Anyway … it also got me thinking about how EASY most Roman dishes are to make and so this evening I set out to prove a point and I made abbacchio alla cacciatora. It’s far easier for me to cook this dish than it is to write about it and photograph the steps! “Alla cacciatora” chez the Romans means the use of vinegar, garlic, anchovies and rosemary – and you can cook chicken pieces this way too.
I’ve counted the photos for the initial phase -there are 12 of them. Here are the captions for each photo …
1. the lamb ( abbacchio) rougly cut into chunks
2. I use a tiny amount of flour to dust the meat
3. sauté the garlic, making sure it doens’t turn brown
4. do instead brown the lamb
5. in a glass bowl, here are some anchovy fillets, rosemary needles and vinegar
6. very expertly and professionally, I chop everything up with scissors (you could use a mortar and pestle if you’re in the mood)
7. some white wine is also needed
8. when the lamb has browned sufficiently, pour in the vinegar with the rosemary and anchovy fillets all mushed up
9. the whiff of the vinegar is quite overpowering at first … so no chance of fainting even if you wanted to …
10. then pour in the wine
11. and some water too just to be democratic – add salt and pepper too
12. see how creamy it gets?

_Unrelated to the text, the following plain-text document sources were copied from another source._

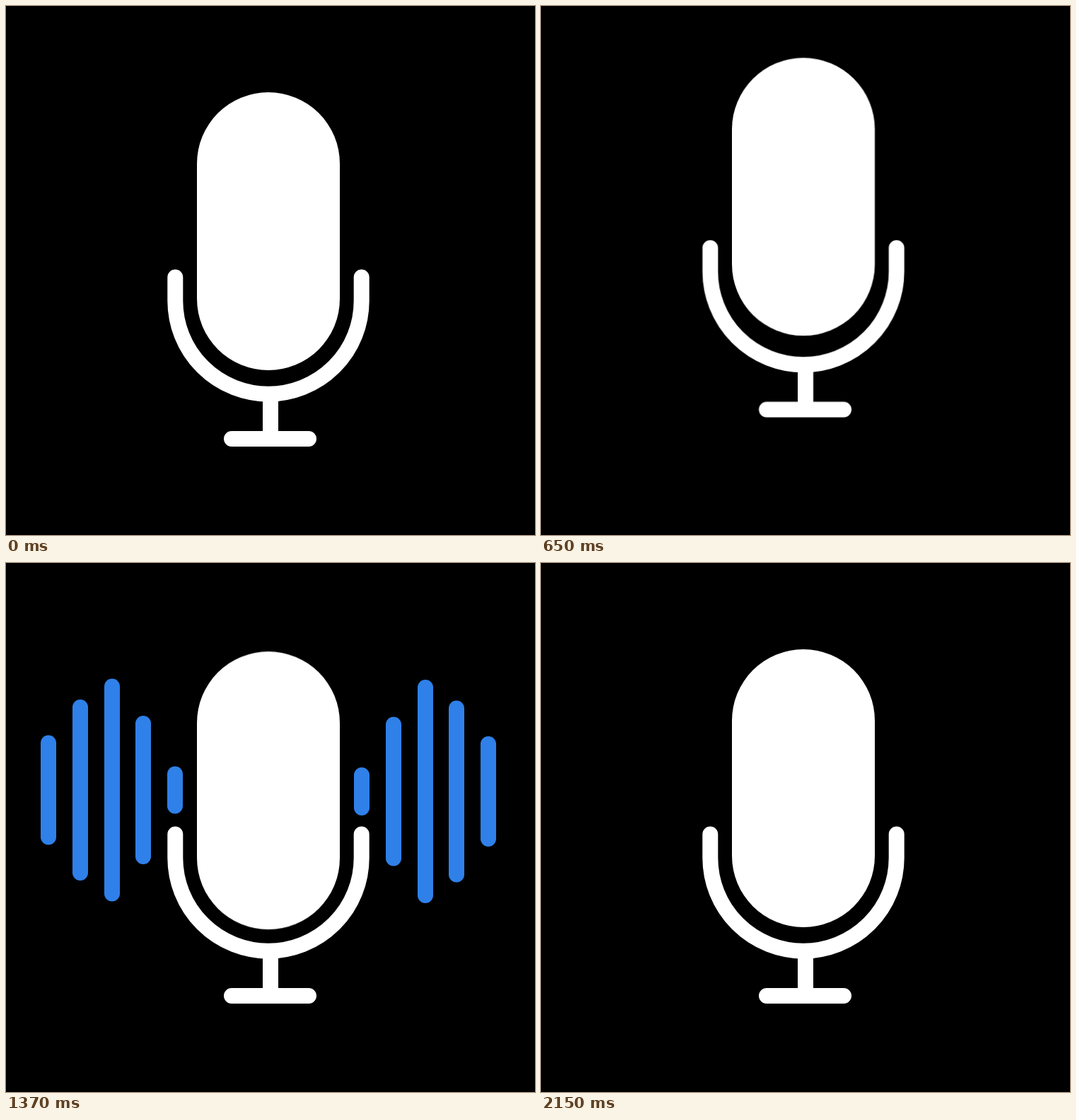
Recreate the animation shown at these times as an HTML page without scripts. Size 748x748 px, loop 2.18 s.

```html
<!DOCTYPE html>
<html lang="en">
<head>
<meta charset="utf-8">
<title>Microphone</title>
<style>
html, body { margin: 0; width: 100%; height: 100%; overflow: hidden; background: #000; }
svg { position: absolute; left: 0; top: 0; width: 748px; height: 748px; }
.head, .stand { animation: 2180ms linear infinite; }
.head { fill: #fff; transform-origin: 371px 515px; animation-name: head; }
.stand {
  fill: none; stroke: #fff; stroke-width: 22; stroke-linecap: round;
  transform-origin: 371px 623px; animation-name: stand;
}

/* The stand leaps first, the head follows and flies higher */
@keyframes stand {
  0%, 10.55% { transform: none; animation-timing-function: ease-in; }
  19% { transform: translateY(-27px) scaleY(1.012); animation-timing-function: ease-out; }
  24.8% { transform: translateY(-52px); animation-timing-function: ease-in; }
  30% { transform: translateY(-41px); }
  33.9% { transform: translateY(-10px); animation-timing-function: ease-out; }
  36.9%, 100% { transform: none; }
}
@keyframes head {
  0%, 10.55% { transform: none; animation-timing-function: ease-in; }
  19% { transform: translateY(-20px) scaleY(1.013); animation-timing-function: ease-out; }
  25.2% { transform: translateY(-63px); animation-timing-function: ease-in; }
  30% { transform: translateY(-48px); }
  33.9% { transform: translateY(-12px); animation-timing-function: ease-out; }
  42.2% { transform: translateY(2px); animation-timing-function: ease-in-out; }
  52.8%, 58.7% { transform: translateY(6px); }
  63.1% { transform: translateY(3px); animation-timing-function: ease-out; }
  69.7%, 100% { transform: none; }
}

/* Sound bars: --x centre, --a first, --p peak and --b low height */
.bar {
  position: absolute; left: calc(var(--x) * 1px - 11px); top: 321.2px;
  width: 22px; border-radius: 11px; background: #2f80e9;
  transform: translateY(-50%); visibility: hidden;
  animation: pulse 2180ms linear infinite, show 2180ms step-end infinite;
}
.late { animation-name: pulse, show-late; }
.right .bar { top: 322.7px; padding-bottom: 1px; }
.i1 { --a: 52px; --p: 67px; --b: 68px; }
.i2 { --a: 78px; --p: 210px; --b: 116px; }
.i3 { --a: 70px; --p: 315px; --b: 116px; }
.i4 { --a: 22px; --p: 256px; --b: 85px; }
.i5 { --a: 22px; --p: 155px; --b: 101px; }
@keyframes pulse {
  0%, 36.7% { height: 22px; }
  42.5% { height: var(--a); animation-timing-function: ease-in-out; }
  62%, 63.8% { height: var(--p); animation-timing-function: ease-in-out; }
  77.5%, 80% { height: var(--b); animation-timing-function: ease-in-out; }
  86.2% { height: var(--p); animation-timing-function: ease-in-out; }
  98.6%, 100% { height: 22px; }
}
@keyframes show {
  0% { visibility: hidden; }
  36.7% { visibility: visible; }
  98.6%, 100% { visibility: hidden; }
}
@keyframes show-late {
  0% { visibility: hidden; }
  44% { visibility: visible; }
  98.6%, 100% { visibility: hidden; }
}
</style>
</head>
<body>
<svg viewBox="0 0 748 748">
  <rect class="head" x="270" y="122" width="202" height="393" rx="101"/>
  <g class="stand">
    <path d="M239.3 383.5V417A131.7 131.7 0 0 0 502.7 417V383.5"/>
    <path d="M374 549V612M319 612H428"/>
  </g>
</svg>
<div class="left">
  <div class="bar i5 late" style="--x:59.7"></div>
  <div class="bar i4 late" style="--x:104.6"></div>
  <div class="bar i3" style="--x:149.5"></div>
  <div class="bar i2" style="--x:194.4"></div>
  <div class="bar i1" style="--x:239.3"></div>
</div>
<div class="right">
  <div class="bar i1" style="--x:502.7"></div>
  <div class="bar i2" style="--x:547.6"></div>
  <div class="bar i3" style="--x:592.5"></div>
  <div class="bar i4 late" style="--x:637.4"></div>
  <div class="bar i5 late" style="--x:682.3"></div>
</div>
</body>
</html>
```
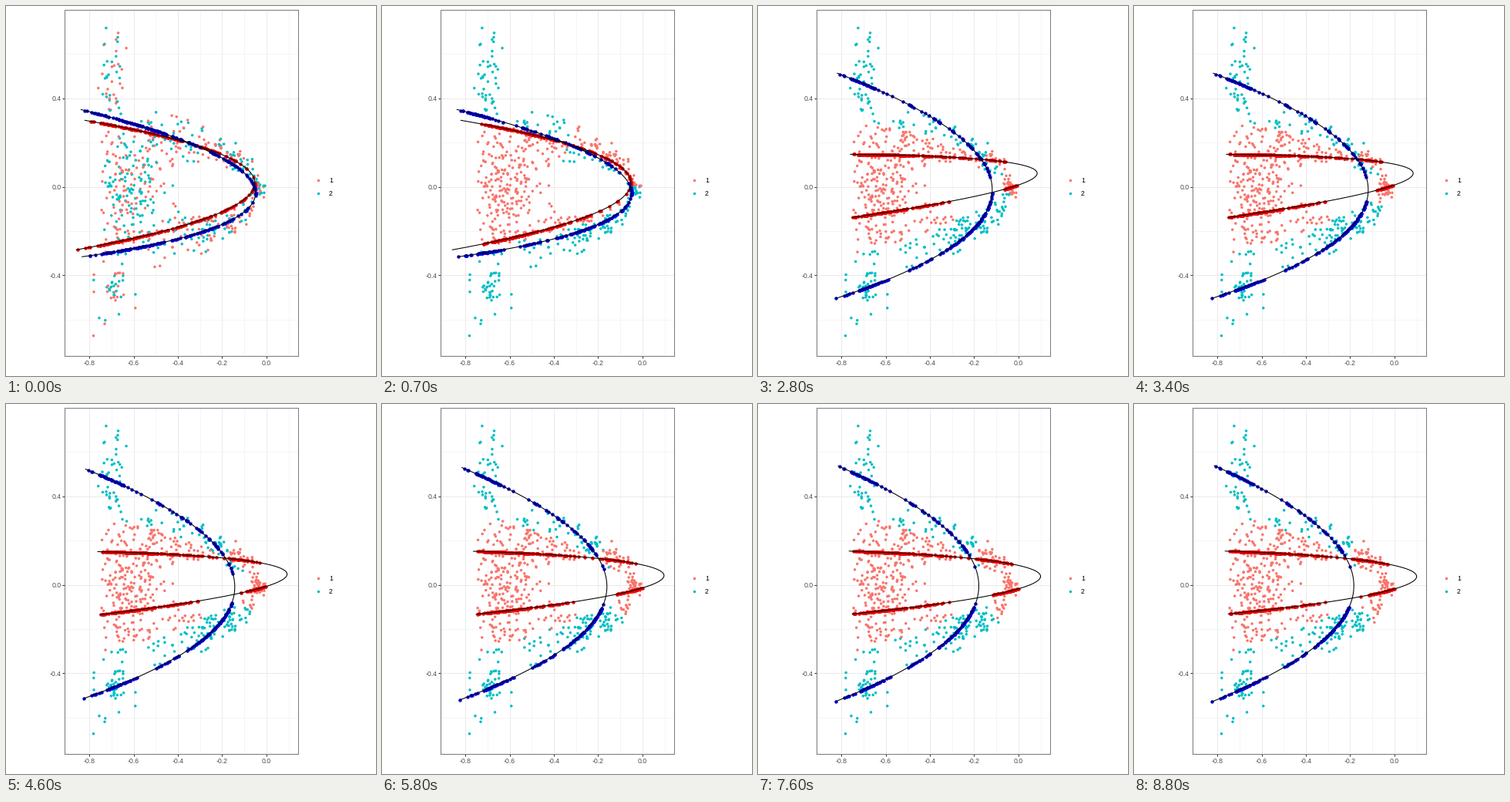
A matplotlib script for the animation above (10000 ms loop, 480x480 px).

```python
import numpy as np
import matplotlib.pyplot as plt
from matplotlib.animation import FuncAnimation

plt.rcParams["font.family"] = "Liberation Sans"
plt.rcParams["axes.unicode_minus"] = False

SIZE, DPI = 480, 72
INTERVAL, LOOP = 100, 10000
LEFT, RIGHT, TOP, BOTTOM = 76.2, 379.2, 5.2, 454.2
SCALE, X0, Y0 = 287.1, 337.8, 234.5
LIGHT = np.array(["#F8766D", "#00BFC4"])
DARK = ["#E80000", "#0000D8"]
ROUNDS = 8

# Steps alternate between reassigning and refitting: 700 ms, later 600 ms.
STARTS = np.cumsum([0] + [700] * 4 + [600] * 10)


# ---- data cloud, in stage pixels ----
def blob(rng, n, center, spread, low, high):
    """Normal cloud, kept inside a box."""
    p = rng.normal(center, spread, (n * 8, 2))
    inside = np.all((p > low) & (p < high), axis=1)
    return p[inside][:n]


def arc(rng, n, height, spread):
    """Points along a half ellipse side that closes at the right tip."""
    x = rng.uniform(183, 322, n)
    u = (x - 183) / 145
    y = 236 + height * np.sqrt(1 - u**2)
    return np.column_stack([x, y + rng.normal(0, spread, n).clip(-34, 34)
                            * (1 - 0.6 * u)])


def make_cloud(rng):
    return np.vstack([
        blob(rng, 46, (135, 98), (13, 36), (116, 25), (168, 142)),
        blob(rng, 38, (138, 378), (15, 36), (101, 318), (172, 435)),
        blob(rng, 12, (138, 366), (6, 7), (125, 340), (155, 385)),
        blob(rng, 225, (160, 226), (21, 46), (123, 149), (206, 312)),
        blob(rng, 14, (205, 250), (25, 30), (185, 205), (258, 290)),
        arc(rng, 128, -66, 19),
        arc(rng, 122, 70, 18),
        blob(rng, 36, (327, 237), (6, 9), (312, 216), (339, 254)),
    ])


# ---- cubic curves: start, two handles, end ----
# Random split, first refit and settled shape of each cluster.
RED = np.array([[(102, 148), (398, 199), (398, 260), (91, 316)],
                [(121, 193.5), (437, 190), (437, 216), (121, 276)],
                [(118, 190.5), (448.5, 201.5), (448.5, 240), (122, 272)]])
BLUE = np.array([[(97, 134), (398.7, 210), (398.7, 283), (98.5, 325)],
                 [(102, 90), (381.5, 190), (381.5, 293), (101, 376)],
                 [(104, 79), (343.5, 187.5), (343.5, 286), (101, 386.5)]])


def control(shapes, fit, rate):
    """Control points, which settle more and more from refit to refit."""
    split, first, final = shapes
    if fit == 0:
        return split
    return final + (first - final) * np.exp(-rate * (fit - 1) ** 1.2)


def bezier(ctrl, n=700):
    t = np.linspace(0, 1, n)[:, None]
    a, b, c, d = ctrl + 0.3
    u = 1 - t
    return u**3 * a + 3 * u * u * t * b + 3 * u * t * t * c + t**3 * d


def project(points, curve):
    """Distance to the curve and nearest position on it."""
    d = np.linalg.norm(points[:, None] - curve[None], axis=2)
    return d.min(axis=1), curve[d.argmin(axis=1)]


rng = np.random.default_rng(12)
cloud = rng.permutation(make_cloud(rng))
curves = [(bezier(control(RED, k, 0.62)), bezier(control(BLUE, k, 0.33)))
          for k in range(ROUNDS)]
feet = [[project(cloud, c) for c in pair] for pair in curves]
labels = [rng.integers(0, 2, len(cloud))]
labels += [(r[0] > b[0]).astype(int) for r, b in feet]


# ---- chart ----
fig = plt.figure(figsize=(SIZE / DPI, SIZE / DPI), dpi=DPI, facecolor="white")
ax = fig.add_axes([LEFT / SIZE, 1 - BOTTOM / SIZE,
                   (RIGHT - LEFT) / SIZE, (BOTTOM - TOP) / SIZE])
ax.set_xlim(LEFT, RIGHT)
ax.set_ylim(BOTTOM, TOP)
ax.set_axisbelow(True)


def px(v):
    return X0 + SCALE * v


def py(v):
    return Y0 - SCALE * v


x_ticks = np.linspace(-0.8, 0, 5)
y_ticks = np.linspace(-0.4, 0.4, 3)
ax.set_xticks(px(x_ticks), [f"{v:.1f}" for v in x_ticks])
ax.set_yticks(py(y_ticks), [f"{v:.1f}" for v in y_ticks])
ax.set_xticks(px(np.linspace(-0.7, 0.1, 5)), minor=True)
ax.set_yticks(py(np.linspace(-0.6, 0.6, 4)), minor=True)
ax.tick_params(which="minor", length=0)
ax.tick_params(which="major", length=2.75, width=1.07, pad=2.2,
               color="#333333", labelcolor="#4D4D4D", labelsize=8.8)
ax.grid(which="major", color="#EBEBEB", lw=1.07)
ax.grid(which="minor", color="#F3F3F3", lw=0.8)
for spine in ax.spines.values():
    spine.set(color="#7F7F7F", linewidth=1.07, zorder=6)

for i, y in enumerate((226, 243)):
    ax.scatter([405.3], [y], s=12.6, c=LIGHT[i], lw=0, clip_on=False)
    ax.text(419, y + 3.3, str(i + 1), size=8.8, color="black", va="baseline")

dots = ax.scatter(*cloud.T, s=12.6, lw=0, zorder=2)
marks = [ax.scatter([], [], s=20, c=c, lw=0, zorder=3) for c in DARK]
lines = [ax.plot([], [], color="black", lw=1.07, zorder=4)[0] for _ in DARK]


def draw(frame):
    state = np.searchsorted(STARTS, frame * INTERVAL, side="right") - 1
    fit, label = state // 2, labels[(state + 1) // 2]
    dots.set_facecolor(LIGHT[label])
    for k in range(2):
        marks[k].set_offsets(feet[fit][k][1][label == k])
        lines[k].set_data(*curves[fit][k].T)
    return [dots, *marks, *lines]


anim = FuncAnimation(fig, draw, frames=LOOP // INTERVAL, interval=INTERVAL,
                     repeat=True, repeat_delay=0, blit=False)
plt.show()
```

At this point, cover the saucepan and simmer for about 40 minutes checking every now and then in case a little more water needs to be poured in.